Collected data
%%

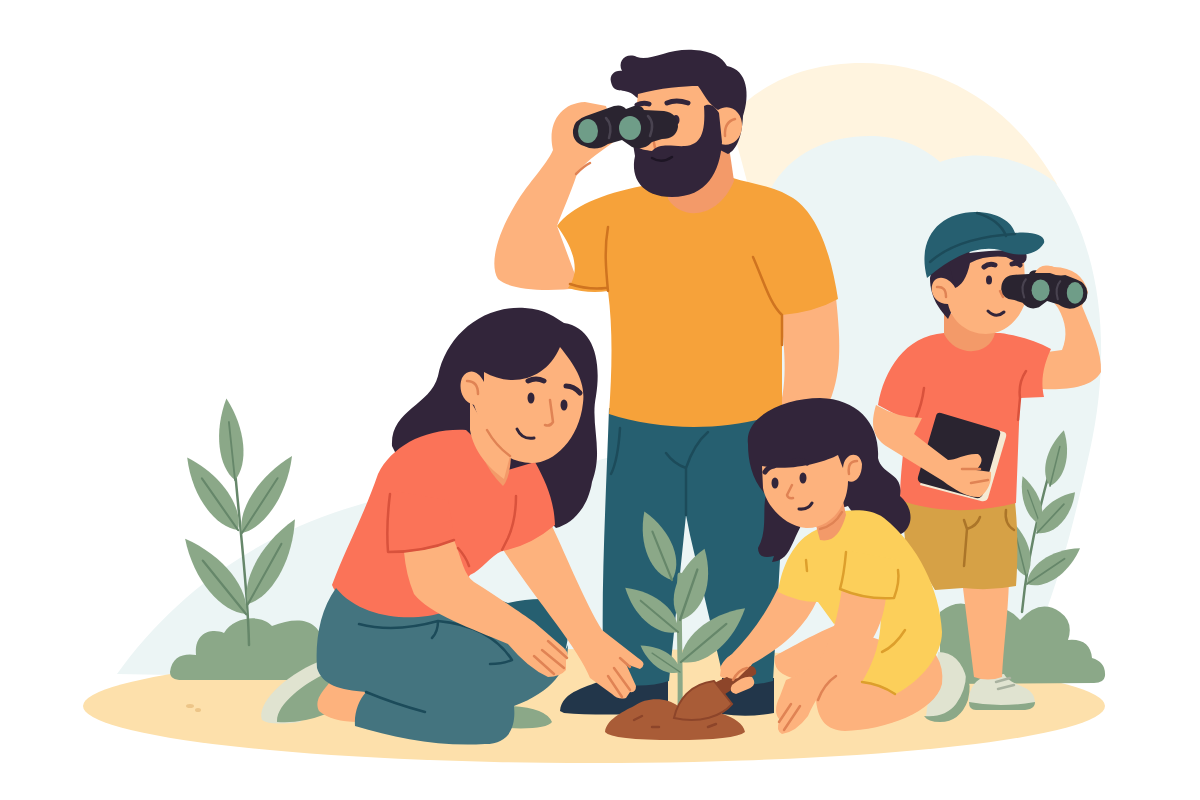
<!DOCTYPE html>
<html lang="en">
<head>
<meta charset="utf-8">
<title>Family planting and bird watching</title>
<style>
:root{--skin:#fdb27d;--skin-shade:#f39a69;--skin-line:#e08354;--hair:#32253a;--coral:#fb7358;--coral-line:#d9523c;--orange:#f6a23a;--orange-line:#cf7420;--yellow:#fccf5a;--yellow-line:#dd9f2c;--teal:#265f70;--teal-light:#44747f;--teal-line:#1c4b5a;--khaki:#d6a146;--khaki-line:#ab7529;--leaf:#8ba888;--leaf-line:#66876a;--navy:#22364a;--soil:#a95c37;--soil-dark:#8d452a;--sky:#ecf5f5;--sun:#fff4df;--sand:#fde0ab;--sole:#e0e3d0;--black:#2a2430;--lens:#6f9d88}
html,body{margin:0;background:#fff;overflow:hidden}
svg{display:block;width:1200px;height:800px}
.skin{fill:var(--skin)}.shade{fill:var(--skin-shade)}.hair{fill:var(--hair)}.coral{fill:var(--coral)}.orange{fill:var(--orange)}.yellow{fill:var(--yellow)}.teal{fill:var(--teal)}.teal-light{fill:var(--teal-light)}.khaki{fill:var(--khaki)}.leaf{fill:var(--leaf)}.navy{fill:var(--navy)}.sole{fill:var(--sole)}.black{fill:var(--black)}.lens{fill:var(--lens)}
.line{fill:none;stroke-width:2.5;stroke-linecap:round;stroke-linejoin:round}
.on-skin{stroke:var(--skin-line)}.on-coral{stroke:var(--coral-line)}.on-orange{stroke:var(--orange-line)}.on-yellow{stroke:var(--yellow-line)}.on-teal{stroke:var(--teal-line)}.on-khaki{stroke:var(--khaki-line)}.on-leaf{stroke:var(--leaf-line)}.ink{stroke:var(--hair);stroke-width:3}.brow{stroke:var(--hair);stroke-width:5}
</style>
</head>
<body>
<svg viewBox="0 0 1200 800" role="img" aria-label="A family outdoors: a mother and daughter plant a seedling while a father and son look through binoculars">
<defs>
<g id="leaf-shape"><path class="leaf" d="M0 0C-20-14-22-50 0-82C22-50 20-14 0 0Z"/><path class="line on-leaf" d="M0 0V-58"/></g>
<g id="binoculars">
<path class="black" d="M-2-14L26-24Q34-26 38-21L46-24Q54-25 56-20L76-19Q90-17 90-3Q88 9 74 9L64 12Q56 21 44 17L34 10L20 14Q8 22-4 16Q-16 12-15 0Q-14-10-2-14Z"/>
<ellipse class="lens" cx="0" cy="1" rx="10" ry="12"/><ellipse class="lens" cx="42" cy="-2" rx="11" ry="12"/>
<path class="line" stroke="#494350" d="M18-12Q25-5 21 8M60-14Q67-7 62 6"/>
</g>
</defs>

<g id="backdrop">
<path fill="var(--sun)" d="M730 118C760 82 808 63 862 63C944 63 1014 108 1057 184L940 230L760 230Z"/>
<path fill="var(--sky)" d="M117 674C170 600 250 535 365 503C500 470 640 480 700 400L770 190C790 152 830 136 870 136C898 136 922 146 940 162C972 150 1018 154 1055 182C1102 250 1112 350 1090 450C1070 540 1050 620 1010 690Z"/>
<ellipse fill="var(--sand)" cx="594" cy="706" rx="511" ry="57"/>
<g fill="#edc588"><ellipse cx="190" cy="706" rx="4" ry="2"/><ellipse cx="198" cy="710" rx="3" ry="2"/></g>
</g>

<g id="left-plant">
<path class="leaf" d="M170 672C172 656 184 653 196 655C194 632 212 628 224 633C234 616 262 614 272 626C298 616 320 618 324 646V680H182Q170 680 170 672Z"/>
<path class="line on-leaf" stroke-width="4" d="M249 645C248 590 240 530 235 470"/>
<use href="#leaf-shape" transform="translate(235 480) rotate(-6) scale(.75 1)"/>
<use href="#leaf-shape" transform="translate(238 530) rotate(-35) scale(.85 1.08)"/>
<use href="#leaf-shape" transform="translate(242 533) rotate(33) scale(.8 1.12)"/>
<use href="#leaf-shape" transform="translate(246 614) rotate(-39) scale(.9 1.18)"/>
<use href="#leaf-shape" transform="translate(248 604) rotate(29) scale(.85 1.18)"/>
</g>

<g id="right-plant">
<path class="leaf" d="M940 684V612Q962 594 984 614Q1002 600 1020 620Q1040 598 1060 612Q1074 622 1068 640Q1090 638 1092 658Q1106 662 1105 676Q1104 683 1094 683Z"/>
<path class="line on-leaf" stroke-width="4" d="M1022 612C1026 570 1036 520 1050 470"/>
<use href="#leaf-shape" transform="translate(1050 486) rotate(14) scale(.62 .7)"/>
<use href="#leaf-shape" transform="translate(1040 524) rotate(-20) scale(.5 .62)"/>
<use href="#leaf-shape" transform="translate(1037 533) rotate(43) scale(.7 .68)"/>
<use href="#leaf-shape" transform="translate(1026 576) rotate(-14) scale(.6 .68)"/>
<use href="#leaf-shape" transform="translate(1027 584) rotate(56) scale(.72 .78)"/>
</g>

<g id="father">
<path class="navy" d="M560 711C562 690 588 688 606 678H668V713Q600 716 564 713ZM722 678H774V713Q748 718 722 714Z"/>
<path class="teal" d="M609 408C660 424 730 426 783 408L780 560L773 681Q748 688 724 681L690 535L686 515L669 681Q640 690 604 681C600 600 606 500 609 408Z"/>
<path class="line on-teal" d="M666 453Q674 464 686 468V515M686 468Q694 444 708 432M620 428Q618 460 611 474"/>
<path class="skin" d="M780 308L836 298C841 345 842 375 827 408L778 414C789 380 784 345 780 308Z"/>
<path class="skin" d="M553 150C547 124 560 103 585 102L606 106L616 140C604 150 588 158 577 174C570 195 562 212 557 226L580 288C545 292 510 290 498 279C488 262 500 230 515 205C530 180 546 166 553 150Z"/>
<path class="orange" d="M642 186C602 194 572 206 557 226C572 246 582 270 568 288Q588 294 608 291C613 330 612 370 609 414C660 431 730 432 782 412V315Q815 312 838 299C832 260 820 216 793 198C775 186 752 184 733 178Z"/>
<path class="line on-orange" d="M608 227C604 250 606 270 608 291M753 257C764 282 770 304 782 315M570 284Q588 290 606 288M782 315V345"/>
<path class="shade" d="M668 190V199C682 221 718 219 734 181L728 140Z"/>
<path class="hair" d="M636 97C626 86 614 96 611 82C609 75 615 70 622 71C617 61 626 52 637 57C650 62 668 48 694 50C712 51 722 57 727 66C748 70 750 95 743 116C742 138 736 150 728 154L700 140Z"/>
<path class="skin" d="M638 94C660 88 684 86 698 86C704 94 708 104 718 110C730 102 743 112 742 127C741 141 730 147 721 144L716 160H640L634 130Z"/>
<path class="line on-skin" d="M735 119Q724 122 725 136M652 132L655 148"/>
<path class="hair" d="M704 106C711 102 716 108 719 113L722 142C720 172 707 197 672 197C642 197 630 178 635 156L633 144C640 150 646 150 652 151C660 142 674 147 685 146C700 145 706 134 704 106Z"/>
<path class="line" stroke="#1d1524" stroke-width="3" d="M652 158Q662 164 672 157"/>
<path class="line brow" d="M667 103Q676 99 688 103M637 105Q643 102 649 104"/>
<ellipse class="hair" cx="676" cy="120" rx="3.5" ry="5"/>
<use href="#binoculars" transform="translate(588 130)"/>
<path class="line on-skin" d="M576 174Q584 166 590 163"/>
</g>

<g id="son">
<path class="sole" d="M970 708C966 692 974 680 986 676L1004 674C1012 688 1034 684 1035 702Q1034 710 1020 709Z"/>
<path class="leaf" d="M969 702Q1000 708 1035 702Q1035 710 1022 710H976Q969 710 969 702Z"/>
<path class="skin" d="M962 580H1009C1008 615 1003 650 1002 677Q988 682 974 677Z"/>
<path class="line" stroke="#a9b2a0" d="M996 682L1010 678M998 689L1014 685"/>
<path class="khaki" d="M901 496L1015 502C1018 530 1018 560 1016 586Q990 591 963 588L935 590L905 540Z"/>
<path class="line on-khaki" d="M980 517Q977 526 967 529L964 566M967 529L964 520M1006 510Q1004 524 1014 530"/>
<path class="skin" d="M1040 353L1062 350C1068 336 1066 322 1058 308L1034 276Q1042 262 1054 267Q1082 268 1088 292L1082 306C1092 330 1102 352 1101 372C1092 388 1066 390 1042 389Z"/>
<path class="coral" d="M944 333C905 336 884 370 878 405L906 420C904 450 900 475 900 500C938 514 980 512 1016 503L1020 398L1044 397C1040 380 1044 364 1051 349C1035 340 1015 335 1000 333Z"/>
<path class="line on-coral" d="M924 388Q922 404 916 418M1026 371Q1018 383 1020 398L1018 420"/>
<path class="shade" d="M944 312V334C956 358 990 356 995 333L985 320Z"/>
<path class="hair" d="M930 278C930 298 940 310 948 319L962 290L970 250H936Z"/>
<path class="skin" d="M968 262C985 250 1008 252 1024 262L1026 300C1020 320 1005 334 986 334C968 334 952 322 948 304C934 304 928 290 934 281C940 274 950 279 955 287C962 282 967 274 968 262Z"/>
<path class="hair" d="M948 258Q970 250 1025 250Q1030 262 1020 264L1006 257Q985 255 970 263C967 278 961 286 955 288Z"/>
<path class="line on-skin" d="M937 287Q946 286 946 297M1000 291L1003 297"/>
<path class="teal" d="M927 278C916 236 942 212 975 212C998 212 1012 222 1015 233C1034 231 1046 236 1044 243C1036 257 1016 257 1000 250C972 244 946 262 927 278Z"/>
<path class="line on-teal" d="M930 262C950 244 980 236 1015 234M977 213Q1000 220 1006 236"/>
<path class="line brow" stroke-width="4" d="M984 267Q989 263 995 265M1012 264Q1017 262 1020 265"/>
<ellipse class="hair" cx="989" cy="280" rx="3" ry="4.5"/>
<path class="line ink" d="M988 311Q996 319 1004 312"/>
<use href="#binoculars" transform="translate(1075 292) scale(-.82 .9)"/>
<path class="skin" d="M1035 273Q1040 262 1054 267L1070 273Q1062 278 1050 273Z"/>
<path fill="#f5ead4" d="M943 415L1004 432Q1007 433 1006 437L988 498Q986 502 981 501L920 485Z"/>
<path class="black" d="M941 413L998 430Q1001 431 1000 435L983 494Q981 499 976 498L921 483Q917 481 918 477L936 416Q937 412 941 413Z"/>
<path class="skin" d="M876 405C870 425 873 437 886 446L943 481C955 490 968 498 980 497Q992 488 991 472L976 470Q986 460 978 454C966 453 956 460 948 460L914 434L922 418Q898 418 876 405Z"/>
<path class="line on-skin" d="M962 469L980 469M971 483L988 480"/>
</g>

<g id="mother">
<path class="teal" d="M470 590L508 603C530 598 550 598 567 602C572 640 568 680 515 704L450 680Z"/>
<path class="hair" d="M392 446C390 410 430 406 438 376C446 336 482 305 525 308C545 309 556 318 564 323C592 327 602 358 596 396C590 425 604 450 592 482C588 508 572 524 556 528L520 490L400 462Z"/>
<path class="skin" d="M502 548L552 526C568 560 585 602 602 630L638 658Q648 664 640 669L626 664L636 686Q636 693 630 692L626 698Q618 700 612 694L590 678C580 650 530 592 502 548Z"/>
<path class="line on-skin" d="M614 668L630 690M608 676L622 697M620 658L630 667"/>
<path class="sole" d="M262 720C256 704 284 676 318 662L330 690L300 722Q270 726 262 720Z"/>
<path class="leaf" d="M277 722C276 704 304 684 326 673L334 690L326 714Q300 724 277 722ZM512 706Q546 708 552 722Q546 730 506 728Z"/>
<path class="skin" d="M330 682L366 690L358 722Q332 722 319 711C314 700 322 692 330 682Z"/>
<path class="coral" d="M466 430C425 428 392 446 378 474C364 515 345 550 332 585C340 608 395 628 444 615L470 575C482 570 490 556 502 551Q530 546 555 525C554 500 546 482 535 462L508 470Z"/>
<path class="teal-light" d="M336 588C362 620 415 622 444 612L508 640C535 655 560 665 568 645C568 670 552 692 514 706C516 726 510 744 485 744C440 747 395 738 355 726C354 712 359 700 366 692C340 690 322 685 317 668C315 640 320 610 336 588Z"/>
<path class="line on-teal" d="M359 624C390 632 420 626 438 621Q490 626 512 660M438 621Q438 632 432 638M366 692Q395 704 425 712M490 664Q502 664 512 660"/>
<path class="shade" d="M470 418C476 445 486 470 503 486Q510 478 511 456Z"/>
<path class="skin" d="M484 372C512 388 546 380 560 347C572 362 586 380 583 403C579 440 553 464 531 463C512 463 494 450 484 433L474 405C462 402 458 388 462 378C468 368 478 370 484 382Z"/>
<path class="skin" d="M470 400L488 432L510 456L504 479C488 467 474 452 470 430Z"/>
<path class="line on-skin" d="M467 381Q478 381 478 394M550 400L553 422Q550 427 545 425M487 430Q496 446 510 456"/>
<path class="line brow" d="M528 381Q536 377 544 381M566 386Q574 386 580 393"/>
<ellipse class="hair" cx="531" cy="398" rx="3.5" ry="5.5"/><ellipse class="hair" cx="564" cy="405" rx="3.5" ry="5.5"/>
<path class="line ink" d="M517 429Q522 440 534 438"/>
<path class="skin" d="M404 552L454 540C462 560 464 575 474 582C496 596 520 612 534 622L564 648Q570 654 566 660L566 670Q560 677 548 677Q528 668 508 644C470 628 430 614 414 594Q406 575 404 552Z"/>
<path class="line on-skin" d="M542 650L564 668M534 656L554 674M548 641L567 658"/>
<path class="coral" d="M387 552Q422 554 455 540L448 500L390 490Z"/>
<path class="line on-coral" d="M390 494Q386 525 388 552Q424 552 454 540M516 496Q516 520 508 538L502 550M458 548Q466 557 469 566"/>
</g>

<g id="daughter">
<path class="sole" d="M926 717C928 695 936 670 938 652Q960 652 967 680Q968 704 954 719Q936 724 926 717Z"/>
<path class="leaf" d="M924 716Q945 718 956 704Q966 690 966 674Q972 684 968 700Q960 722 940 722Q928 722 924 716Z"/>
<path class="hair" d="M748 444C744 416 785 398 820 398C858 399 880 424 878 458C882 476 904 472 900 496C918 512 912 537 889 537C868 536 856 518 848 506L804 520C790 545 790 560 772 562L774 556Q758 560 758 548C768 530 762 510 766 495C752 480 748 462 748 444Z"/>
<path class="skin" d="M778 588L818 598C804 632 774 652 752 664L744 676Q730 684 720 676Q720 662 732 654C750 636 766 614 778 588Z"/>
<path class="skin" d="M836 625C812 635 786 650 775 656Q772 672 792 678L816 700C818 720 826 730 845 731C885 730 935 712 942 684Q944 668 936 655L880 640Z"/>
<path class="yellow" d="M816 530C794 540 782 565 778 592Q798 602 818 602L834 624L880 602C884 640 872 665 862 682Q880 684 896 694C922 680 942 655 942 632C940 590 918 545 884 518C870 508 850 510 838 512Z"/>
<path class="shade" d="M814 518L820 540Q838 544 846 515L842 496Z"/>
<path class="skin" d="M762 466C790 472 825 462 838 455C840 460 842 466 843 468C844 452 860 450 862 464C862 478 854 484 848 481C848 506 830 529 806 528C784 526 766 505 763 488Z"/>
<path class="line on-skin" d="M857 461Q847 461 849 474M792 485L787 495Q788 499 793 498M820 529Q834 526 842 512"/>
<path class="line brow" d="M765 472Q768 467 774 466M794 461Q801 459 807 463"/>
<ellipse class="hair" cx="775" cy="483" rx="3.5" ry="5.5"/><ellipse class="hair" cx="803" cy="478" rx="3.5" ry="5.5"/>
<path class="line ink" d="M799 509Q808 510 812 503"/>
<path class="skin" d="M842 588L886 597C882 634 862 660 836 676C824 686 815 700 808 716Q796 732 782 734Q775 730 780 720Q772 712 780 696L786 680Q808 672 818 662C832 640 838 616 842 588Z"/>
<path class="line on-skin" d="M800 706L784 730M791 704L779 722M818 700Q824 684 836 676"/>
<path class="yellow" d="M840 590Q866 600 895 598L899 560L846 550Z"/>
<path class="line on-yellow" d="M846 552Q844 575 840 589Q866 600 894 598Q900 582 898 570M806 560L807 571M862 682Q880 684 895 694M905 630Q895 646 882 652"/>
</g>

<g id="seedling">
<path fill="var(--soil)" d="M605 732C606 720 622 712 634 706C648 696 668 698 678 706C710 708 742 716 745 732Q735 740 675 740Q612 740 605 732Z"/>
<path class="line" stroke="var(--soil-dark)" d="M634 720L642 716M652 727H659M708 727L716 724"/>
<path class="line" stroke="var(--leaf)" style="stroke-width:5" d="M680 706C681 670 678 610 680 575"/>
<use href="#leaf-shape" transform="translate(672 580) rotate(-22) scale(.85 .9)"/>
<use href="#leaf-shape" transform="translate(680 620) rotate(19) scale(.95 .92)"/>
<use href="#leaf-shape" transform="translate(678 632) rotate(-50) scale(.8 .84)"/>
<use href="#leaf-shape" transform="translate(681 662) rotate(50) scale(.9 1.02)"/>
<use href="#leaf-shape" transform="translate(680 672) rotate(-56) scale(.55 .58)"/>
<g id="trowel">
<path fill="var(--soil-dark)" d="M712 684L750 666Q757 666 756 674L722 696Z"/>
<path fill="var(--soil)" stroke="var(--soil-dark)" stroke-width="2" d="M674 718C678 700 690 684 714 681L732 704C722 716 700 724 674 718Z"/>
<path class="skin" d="M720 668Q726 654 740 652L752 664L738 678Q726 682 720 668ZM732 685Q744 675 752 677Q758 685 748 689L736 694Q728 692 732 685Z"/>
<path class="line on-skin" d="M733 680Q738 670 747 668"/>
</g>
</g>
</svg>
</body>
</html>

%%

Required action:
The required answer is the exact run of lines above starting at the line with "708C966 692 974" and ending at the line with "353L1062 350C1068 336", with both ends present.

Solution:
<path class="sole" d="M970 708C966 692 974 680 986 676L1004 674C1012 688 1034 684 1035 702Q1034 710 1020 709Z"/>
<path class="leaf" d="M969 702Q1000 708 1035 702Q1035 710 1022 710H976Q969 710 969 702Z"/>
<path class="skin" d="M962 580H1009C1008 615 1003 650 1002 677Q988 682 974 677Z"/>
<path class="line" stroke="#a9b2a0" d="M996 682L1010 678M998 689L1014 685"/>
<path class="khaki" d="M901 496L1015 502C1018 530 1018 560 1016 586Q990 591 963 588L935 590L905 540Z"/>
<path class="line on-khaki" d="M980 517Q977 526 967 529L964 566M967 529L964 520M1006 510Q1004 524 1014 530"/>
<path class="skin" d="M1040 353L1062 350C1068 336 1066 322 1058 308L1034 276Q1042 262 1054 267Q1082 268 1088 292L1082 306C1092 330 1102 352 1101 372C1092 388 1066 390 1042 389Z"/>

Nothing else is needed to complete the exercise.